Reflex issues 01 to 04 are finally finished. Each issue contains 36 of my photos taken during one quarter year, printed using electro photographical printing.
It’s been a long time coming: In March of 2018 I wrote that I would concentrate on printing my photos, instead of just publishing them on my homepage. Afterwards it seemed like no progress happened in this regard for well over one year. What can I say? The PhD thesis continues to occupy the largest part of my attention and from last summer onward, curating the exhibition “Negative/Scans” kept me busy as well. As a result, the stream of photos published on the homepage became a mere trickle, while no printed photos appeared.
I continued shooting though, as well as developing films and making proof sheets of the films. When some time was available, I experimented with different ways to print my photos.
The question of printing process
The major reason why the silver bullet – traditional enlargements, chemical development – could not be used: Our apartment lacks the space necessary to set up a darkroom able to handle print development. Turning the bathroom into a darkroom by putting an enlarger onto the toilet seat and some development trays in the shower is nice for some fooling around, but not for producing a reasonable quantity of prints.
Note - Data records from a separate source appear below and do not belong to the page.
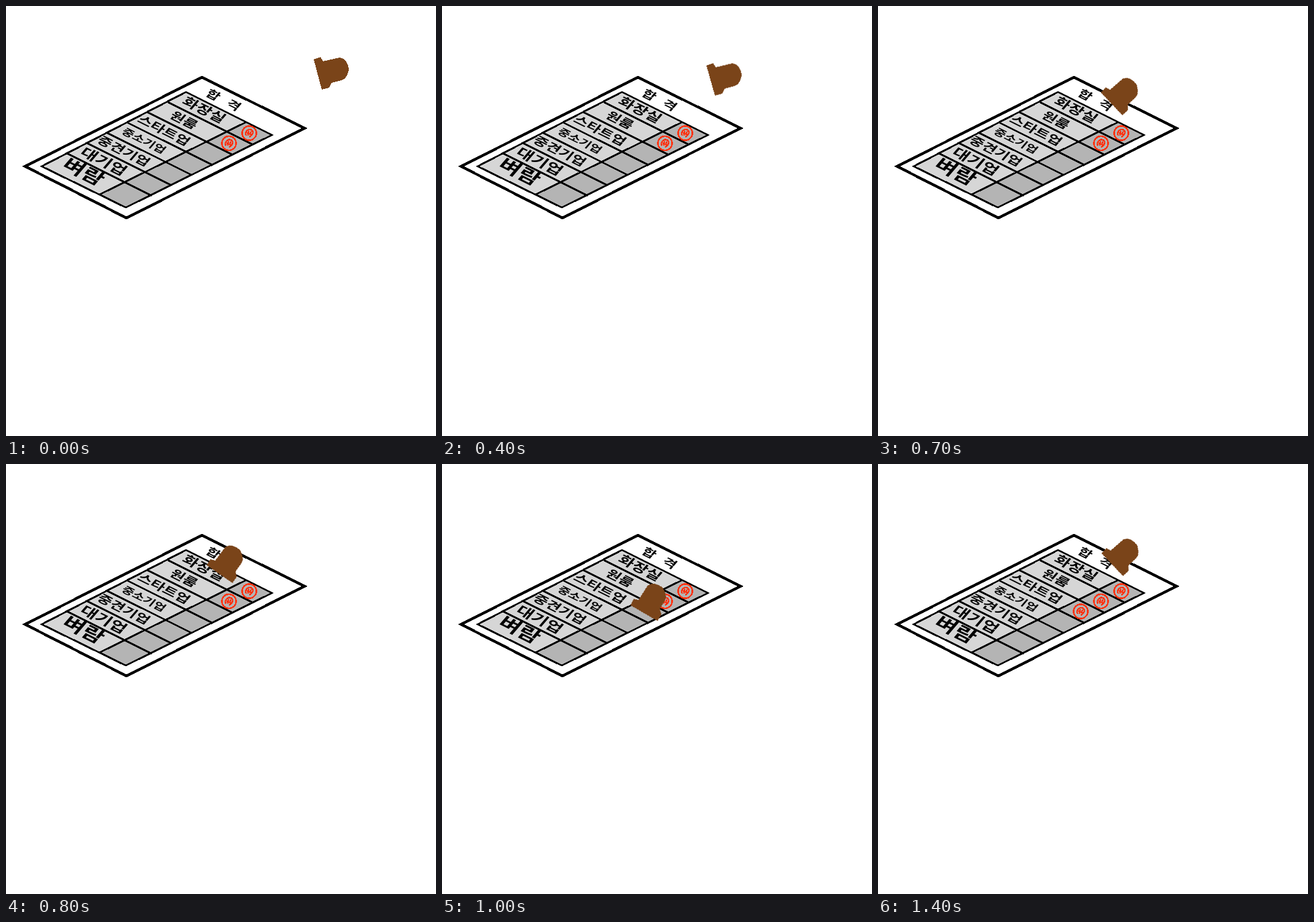
These frames come from a looping animation (700x700 px, 6.4 s). An HTML page:

```html
<!DOCTYPE html>
<html lang="ko">
<head>
<meta charset="utf-8">
<title>합격 도장</title>
<style>
  html, body { margin: 0; width: 100%; height: 100%; overflow: hidden; background: #fff; }
  svg { display: block; width: 100%; height: 100%; shape-rendering: crispEdges; }
  text {
    font-family: "Noto Sans CJK KR", "Noto Sans CJK", sans-serif;
    font-weight: 700; text-anchor: middle; word-spacing: .38em;
  }
  #stamper { transform-origin: 0 0; transform-box: view-box; }
</style>
</head>
<body>
<svg viewBox="0 0 700 700">
  <path d="M319 116L486 199L196 345L31 261Z" fill="#fff" stroke="#000" stroke-width="4.4"/>
  <path d="M293 140L391 189L152 307L58 261Z" fill="#d6d6d6"/>
  <path d="M391 189L433 210L195 328L152 307Z" fill="#b4b4b4"/>
  <path id="grid" fill="none" stroke="#000" stroke-width="3"/>
  <g id="labels"></g>
  <g id="seals" fill="none" stroke="#ff3210" stroke-width="2.4"></g>
  <path id="stamper" fill="#7a4419"
    d="M0 0L11 -4L15 3L42 -3C51 -2 57 6 57 17C55 27 51 32 45 34L29 38L25 46L13 49Z"/>
</svg>
<script>
const LOOP = 6400, STEP = 100, SEAL_TIME = 1100;
const $ = id => document.getElementById(id);

function add(parent, tag, attrs, text = '') {
  const el = document.createElementNS('http://www.w3.org/2000/svg', tag);
  for (const key in attrs) el.setAttribute(key, attrs[key]);
  el.textContent = text;
  parent.append(el);
  return el;
}

// Left end of the line above a row
const rowStart = row => [296 - 32.7 * row, 139.5 + 16.8 * row];

function addLabel(word, x, y, size) {
  add($('labels'), 'text', {
    transform: `matrix(.88 .44 -.5 .58 ${x} ${y})`, 'font-size': size, dy: '.37em'
  }, word);
}

function addSeal(row) {
  const seal = add($('seals'), 'g', { transform: `translate(${396 - 33 * row} ${207 + 16.5 * row})` });
  add(seal, 'circle', { r: 11.6 });
  add(seal, 'path', { d: 'M-5 4C-8 -3 -1 -8 4 -5C8 -2 5 4 0 6M-4 0L3 2M-1 -4L-2 4M3 -3L1 3' });
  return seal;
}

const labels = [
  ['화장실', 27], ['원룸', 25], ['스타트업', 25], ['중소기업', 21],
  ['중견기업', 25], ['대기업', 29], ['벼람', 38]
];
let grid = 'M293 140L433 210L195 328L58 261ZM391 189L152 307';
labels.forEach(([word, size], row) => {
  if (row) grid += `M${rowStart(row)}l137.5 68.7`;
  const [x, y] = rowStart(row + .5);
  addLabel(word, x + 43, y + 21, size);
});
$('grid').setAttribute('d', grid);
addLabel('합 격', 354, 153, 24);

const [, , newSeal] = [0, 1, 2].map(addSeal);

function loop(el, frames) {
  el.animate(frames.map(f => ({ easing: 'steps(1, end)', ...f })),
    { duration: LOOP, iterations: Infinity });
}

// Poses are x, y, degrees; each move eases every component by its own power
const rest = [501, 87, 0], hover = [363, 141, -28.5], press = [307, 230, -45], lifted = [364, 145.5, -28.5];
const moves = [
  { start: 0, end: 7, from: rest, to: hover, powers: [1.2, 3, 6] },
  { start: 7, end: 10, from: hover, to: press, powers: [.4, 1.2, .3] },
  { start: 10, end: 14, from: press, to: lifted, powers: [2, 1.4, 4] }
];

function poseAt(step) {
  const { start, end, from, to, powers } = moves.find(m => step <= m.end);
  const u = (step - start) / (end - start);
  return from.map((v, i) => v + (to[i] - v) * u ** powers[i]);
}

const frames = Array.from({ length: 15 }, (_, step) => {
  const [x, y, angle] = poseAt(step);
  return { offset: step * STEP / LOOP, transform: `translate(${x}px, ${y}px) rotate(${angle}deg)` };
});
loop($('stamper'), [...frames, { ...frames.at(-1), offset: 1 }]);

loop(newSeal, [
  { offset: 0, opacity: 0 },
  { offset: SEAL_TIME / LOOP, opacity: 1 },
  { offset: 1, opacity: 1 }
]);
</script>
</body>
</html>
```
The throughput rate would be far too low. While I do hope to be able to set up a real darkroom again in the future, for now I will continue to use a hybrid workflow, meaning I take my photos on film, scan them and use the computer to prepare them for printing.
Besides the question of the throughput – or maybe better output – rate, there were further requirements which the printing process would have to meet:
– The prints need to be reasonably archivable (they should not degrade before I do, print durability should be in excess of 60 years)
– The prints should cost as little as possible (a drugstore print of the size 13x18cm costs around 0,40€. Nice for a few quick prints, but too much when having to print a lot)
– Print quality (resolution, tonality, luster) should still be as high as possible
After some experiments with on-demand digital photobook printing, which proved to not be right for me due to reasons of cost and lack of control over the process, I tried to print the photos myself using an inkjet printer. That one did a good job preserving the tonality of the negatives, but I do not print every day (or even week) and the danger of inks drying out in the printer is looming too large. (The printer wasting ink on purpose to flush out its printing heads is also unacceptable for financial reasons.)
I then stumbled upon “xerography” or electro photographical printing. The prints meet common archival standards and are not very costly in production. Their only downside is that tonality is not too good (resolution is reasonable though). Even if electro photographical printing sounds exotic to you, you probably have already encountered the process: It is the same one used in the humble photocopier. Following some deliberations, I figured since exhibition prints would be done through a different process anyway, xerography is the way to go for producing this little ongoing catalog of my work.
The editorial workflow for “reflex”
After the question of printing process was settled, another decision had to be made on how to edit my photos. Sometimes I work on limited projects, which turn into little portfolios of photos almost by themselves (compare the Greek wedding), but what about the photos I take day-to-day without any connecting thread? These form the bulk of photos I shoot, by a wide margin.
I decided to select 36 out of all the photos I take every quarter year (Jan.-Mar., Apr.-Jun., Jul.-Sept., Oct.-Dec.), purely based on the criterion of which photos I like. These will be printed, presented and archived together. What results over time will be a kind of photographic reflection of the world around me, in the shape of a photographic journal. The focus is smack on the pictures, usually printed one per page with as little captions provided as possible.
My wife Shoko helps me to embed the 36 photos selected into a simple layout using the software InDesign. After printing the pages, I stitch them together between two sheets of packaging paper, resulting in a durable booklet of 21cmx21cm. On the front of this, the most important information about the content is given, as well as the issue’s number.
Let’s see how long I can keep this up.